Earth, also divided into quadrants, has a dark, compelling center circled by a pulsing green "cabbage" of cells (leaf mold) leading into brown filigree of roots/veins that forms a cross. The earth is moved by an ant in one corner, a bulldozer in another. A gray cowboy rides a steer as a snouted kachina mask pushes through the undergrowth; a red bridge/aqueduct and skeletal rib cage hover over a train wreck caused by, or exuding, mysterious worms of light (which are actually three stages of germinating seeds, as in school science projects). The painting is marked by an overwhelming textural and tactile density, while Water has an appropriately fluid structure.

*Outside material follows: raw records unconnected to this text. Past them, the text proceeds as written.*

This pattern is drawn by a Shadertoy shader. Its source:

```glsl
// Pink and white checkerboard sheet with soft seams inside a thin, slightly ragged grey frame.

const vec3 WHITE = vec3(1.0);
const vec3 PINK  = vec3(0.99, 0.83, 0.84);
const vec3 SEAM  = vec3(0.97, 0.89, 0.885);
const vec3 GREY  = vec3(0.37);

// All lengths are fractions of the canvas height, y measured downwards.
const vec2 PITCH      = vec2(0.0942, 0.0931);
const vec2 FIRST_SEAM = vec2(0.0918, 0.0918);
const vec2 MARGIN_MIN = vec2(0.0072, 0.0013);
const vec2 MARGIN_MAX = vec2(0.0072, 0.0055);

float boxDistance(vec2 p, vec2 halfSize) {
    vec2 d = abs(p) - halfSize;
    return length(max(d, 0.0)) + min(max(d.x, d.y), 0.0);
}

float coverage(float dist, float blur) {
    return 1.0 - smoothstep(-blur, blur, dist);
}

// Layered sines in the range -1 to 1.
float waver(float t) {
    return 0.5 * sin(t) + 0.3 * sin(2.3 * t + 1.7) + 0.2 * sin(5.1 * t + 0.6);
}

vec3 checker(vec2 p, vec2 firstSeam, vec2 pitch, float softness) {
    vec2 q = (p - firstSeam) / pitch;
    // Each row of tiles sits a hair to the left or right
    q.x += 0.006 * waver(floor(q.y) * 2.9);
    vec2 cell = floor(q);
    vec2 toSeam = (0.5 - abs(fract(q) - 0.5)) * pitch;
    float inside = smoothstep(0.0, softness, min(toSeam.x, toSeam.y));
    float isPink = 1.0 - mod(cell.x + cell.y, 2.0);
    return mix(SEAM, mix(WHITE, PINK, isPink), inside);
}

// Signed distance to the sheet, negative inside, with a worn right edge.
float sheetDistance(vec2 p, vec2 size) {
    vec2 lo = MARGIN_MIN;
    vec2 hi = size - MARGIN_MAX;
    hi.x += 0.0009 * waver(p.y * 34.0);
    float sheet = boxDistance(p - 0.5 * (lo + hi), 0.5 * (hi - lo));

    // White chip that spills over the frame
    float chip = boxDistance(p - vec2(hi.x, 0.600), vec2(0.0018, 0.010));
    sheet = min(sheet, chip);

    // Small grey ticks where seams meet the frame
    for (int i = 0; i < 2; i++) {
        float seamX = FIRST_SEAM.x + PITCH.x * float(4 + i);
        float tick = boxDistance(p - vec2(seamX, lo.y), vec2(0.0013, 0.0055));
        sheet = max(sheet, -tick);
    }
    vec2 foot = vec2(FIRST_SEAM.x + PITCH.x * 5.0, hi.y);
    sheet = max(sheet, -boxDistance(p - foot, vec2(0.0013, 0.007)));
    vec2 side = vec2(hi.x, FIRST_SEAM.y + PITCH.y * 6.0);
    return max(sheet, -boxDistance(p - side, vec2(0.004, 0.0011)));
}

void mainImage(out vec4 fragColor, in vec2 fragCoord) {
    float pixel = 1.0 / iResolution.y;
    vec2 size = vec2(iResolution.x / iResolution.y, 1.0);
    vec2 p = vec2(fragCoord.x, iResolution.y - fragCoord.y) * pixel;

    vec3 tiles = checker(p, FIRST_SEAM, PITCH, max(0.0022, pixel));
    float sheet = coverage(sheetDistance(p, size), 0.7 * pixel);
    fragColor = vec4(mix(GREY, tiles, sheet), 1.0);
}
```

An amoebic form is divided into a grid of black and white rectangles dominated by images of lesbians and gay men making love- and pictures of the microscopic organism that causes AIDS. Over this are superimposed further enigmatic vignettes: a spotted frog with the photo of a car on its belly, a bandaged hand reaching from a prison cell for a daffodil in a snowstorm, a swirling sea about to engulf a black ship, all on a background of sperm-like tadpoles made of maps. This painting (a prime target of the AFA's "pornographic" anti-NEA flier) was brought by Wojnarowicz's lawyers to the Wildmon trial in full-size reproduction.
Wind is structurally more complex. The grid has gone underground, only partially visible in the sparse, right-angled lines diagramming a nuclear reactor. The image at the painting's top center- the place traditionally reserved for angels, visions, the Resurrection or Ascension- is a painted window opening in the sky, its white curtains blowing around a vulval aperture from which a red umbilical cord emerges, attached on one side to a red, screaming newborn in a dark hospital towel and on the other to a strange little scene of two men, one a headless parachutist about to jump ("like being born but more conscious"). This cluster is balanced by a great multicolored wing (after Durer), a memory of Icarus. The near-symmetry of the upper section disappears at the bottom right, where the clouds part to reveal a ruined gray earth, a man turning away from an obsolete machine/bird head being struck by a gold-outlined tornado. The landscape is gray, devastated, industrial. (Robert Smithson would have loved these paintings.) Despite the intensity of each vignette, the images are spread serenely across the canvas in what feels like a limitless space.
Wind, which makes synchronicity almost tangible, is one of Wojnarowicz's most transcendent paintings, emotion distilled. He made it during the period of the impending death of his best friend, photographer Peter Hujar, author of the compelling Portraits in Life and Death, whom he met when he was 26 and credits with being "in a great way responsible for everything that I've done... Essentially Peter was the audience for everything I did. It was like finding a member of one's tribe..."